> _Work required_
Print out the full listing, exactly.

┌──

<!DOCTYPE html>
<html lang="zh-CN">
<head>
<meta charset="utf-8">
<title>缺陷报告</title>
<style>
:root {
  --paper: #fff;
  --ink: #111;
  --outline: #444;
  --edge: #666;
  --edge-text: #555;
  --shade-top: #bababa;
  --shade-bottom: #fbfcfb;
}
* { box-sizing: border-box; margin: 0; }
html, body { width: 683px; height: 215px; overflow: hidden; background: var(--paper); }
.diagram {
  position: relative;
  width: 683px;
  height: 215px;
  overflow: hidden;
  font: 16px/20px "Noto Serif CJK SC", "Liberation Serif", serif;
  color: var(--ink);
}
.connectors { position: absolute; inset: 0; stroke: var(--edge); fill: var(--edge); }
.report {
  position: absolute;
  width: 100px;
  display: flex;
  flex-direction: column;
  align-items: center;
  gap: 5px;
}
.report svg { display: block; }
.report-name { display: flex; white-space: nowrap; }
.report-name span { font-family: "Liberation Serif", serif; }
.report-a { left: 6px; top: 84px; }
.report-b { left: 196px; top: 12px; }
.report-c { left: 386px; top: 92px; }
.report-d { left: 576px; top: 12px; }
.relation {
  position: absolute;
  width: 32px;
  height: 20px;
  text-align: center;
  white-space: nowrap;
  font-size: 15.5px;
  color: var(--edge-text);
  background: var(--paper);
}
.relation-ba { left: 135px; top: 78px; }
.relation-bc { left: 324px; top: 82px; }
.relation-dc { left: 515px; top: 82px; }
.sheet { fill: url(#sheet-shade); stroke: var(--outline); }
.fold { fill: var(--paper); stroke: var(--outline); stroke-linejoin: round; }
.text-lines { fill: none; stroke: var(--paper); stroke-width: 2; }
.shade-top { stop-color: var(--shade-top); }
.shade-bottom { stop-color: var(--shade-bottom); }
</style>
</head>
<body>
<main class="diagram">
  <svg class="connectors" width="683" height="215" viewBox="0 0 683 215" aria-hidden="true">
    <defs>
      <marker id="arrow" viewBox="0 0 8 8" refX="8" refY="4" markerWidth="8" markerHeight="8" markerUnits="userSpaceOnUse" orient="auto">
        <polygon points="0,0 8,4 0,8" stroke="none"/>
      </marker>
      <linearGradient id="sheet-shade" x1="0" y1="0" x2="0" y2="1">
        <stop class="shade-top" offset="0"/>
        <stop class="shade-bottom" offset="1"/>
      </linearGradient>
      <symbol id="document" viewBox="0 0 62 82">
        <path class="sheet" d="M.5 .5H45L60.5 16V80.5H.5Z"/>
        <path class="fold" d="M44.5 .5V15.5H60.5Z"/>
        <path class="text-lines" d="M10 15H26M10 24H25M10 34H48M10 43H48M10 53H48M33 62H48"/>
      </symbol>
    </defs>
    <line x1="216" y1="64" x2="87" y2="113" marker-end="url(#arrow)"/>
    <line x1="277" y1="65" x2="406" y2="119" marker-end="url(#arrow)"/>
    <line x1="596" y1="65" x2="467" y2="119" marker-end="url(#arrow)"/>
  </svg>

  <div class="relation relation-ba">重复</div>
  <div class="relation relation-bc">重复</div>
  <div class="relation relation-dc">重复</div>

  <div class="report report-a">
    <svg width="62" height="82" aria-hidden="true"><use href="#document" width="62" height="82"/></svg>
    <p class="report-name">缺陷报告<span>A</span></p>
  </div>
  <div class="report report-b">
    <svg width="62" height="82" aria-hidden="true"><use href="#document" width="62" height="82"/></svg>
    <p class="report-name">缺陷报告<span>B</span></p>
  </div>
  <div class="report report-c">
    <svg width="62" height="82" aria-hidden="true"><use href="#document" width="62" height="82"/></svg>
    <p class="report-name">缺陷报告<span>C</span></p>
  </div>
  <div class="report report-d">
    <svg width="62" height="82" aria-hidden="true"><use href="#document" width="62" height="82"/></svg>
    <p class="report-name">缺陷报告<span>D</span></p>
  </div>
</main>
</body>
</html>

└──

> _Task solution_
<!DOCTYPE html>
<html lang="zh-CN">
<head>
<meta charset="utf-8">
<title>缺陷报告</title>
<style>
:root {
  --paper: #fff;
  --ink: #111;
  --outline: #444;
  --edge: #666;
  --edge-text: #555;
  --shade-top: #bababa;
  --shade-bottom: #fbfcfb;
}
* { box-sizing: border-box; margin: 0; }
html, body { width: 683px; height: 215px; overflow: hidden; background: var(--paper); }
.diagram {
  position: relative;
  width: 683px;
  height: 215px;
  overflow: hidden;
  font: 16px/20px "Noto Serif CJK SC", "Liberation Serif", serif;
  color: var(--ink);
}
.connectors { position: absolute; inset: 0; stroke: var(--edge); fill: var(--edge); }
.report {
  position: absolute;
  width: 100px;
  display: flex;
  flex-direction: column;
  align-items: center;
  gap: 5px;
}
.report svg { display: block; }
.report-name { display: flex; white-space: nowrap; }
.report-name span { font-family: "Liberation Serif", serif; }
.report-a { left: 6px; top: 84px; }
.report-b { left: 196px; top: 12px; }
.report-c { left: 386px; top: 92px; }
.report-d { left: 576px; top: 12px; }
.relation {
  position: absolute;
  width: 32px;
  height: 20px;
  text-align: center;
  white-space: nowrap;
  font-size: 15.5px;
  color: var(--edge-text);
  background: var(--paper);
}
.relation-ba { left: 135px; top: 78px; }
.relation-bc { left: 324px; top: 82px; }
.relation-dc { left: 515px; top: 82px; }
.sheet { fill: url(#sheet-shade); stroke: var(--outline); }
.fold { fill: var(--paper); stroke: var(--outline); stroke-linejoin: round; }
.text-lines { fill: none; stroke: var(--paper); stroke-width: 2; }
.shade-top { stop-color: var(--shade-top); }
.shade-bottom { stop-color: var(--shade-bottom); }
</style>
</head>
<body>
<main class="diagram">
  <svg class="connectors" width="683" height="215" viewBox="0 0 683 215" aria-hidden="true">
    <defs>
      <marker id="arrow" viewBox="0 0 8 8" refX="8" refY="4" markerWidth="8" markerHeight="8" markerUnits="userSpaceOnUse" orient="auto">
        <polygon points="0,0 8,4 0,8" stroke="none"/>
      </marker>
      <linearGradient id="sheet-shade" x1="0" y1="0" x2="0" y2="1">
        <stop class="shade-top" offset="0"/>
        <stop class="shade-bottom" offset="1"/>
      </linearGradient>
      <symbol id="document" viewBox="0 0 62 82">
        <path class="sheet" d="M.5 .5H45L60.5 16V80.5H.5Z"/>
        <path class="fold" d="M44.5 .5V15.5H60.5Z"/>
        <path class="text-lines" d="M10 15H26M10 24H25M10 34H48M10 43H48M10 53H48M33 62H48"/>
      </symbol>
    </defs>
    <line x1="216" y1="64" x2="87" y2="113" marker-end="url(#arrow)"/>
    <line x1="277" y1="65" x2="406" y2="119" marker-end="url(#arrow)"/>
    <line x1="596" y1="65" x2="467" y2="119" marker-end="url(#arrow)"/>
  </svg>

  <div class="relation relation-ba">重复</div>
  <div class="relation relation-bc">重复</div>
  <div class="relation relation-dc">重复</div>

  <div class="report report-a">
    <svg width="62" height="82" aria-hidden="true"><use href="#document" width="62" height="82"/></svg>
    <p class="report-name">缺陷报告<span>A</span></p>
  </div>
  <div class="report report-b">
    <svg width="62" height="82" aria-hidden="true"><use href="#document" width="62" height="82"/></svg>
    <p class="report-name">缺陷报告<span>B</span></p>
  </div>
  <div class="report report-c">
    <svg width="62" height="82" aria-hidden="true"><use href="#document" width="62" height="82"/></svg>
    <p class="report-name">缺陷报告<span>C</span></p>
  </div>
  <div class="report report-d">
    <svg width="62" height="82" aria-hidden="true"><use href="#document" width="62" height="82"/></svg>
    <p class="report-name">缺陷报告<span>D</span></p>
  </div>
</main>
</body>
</html>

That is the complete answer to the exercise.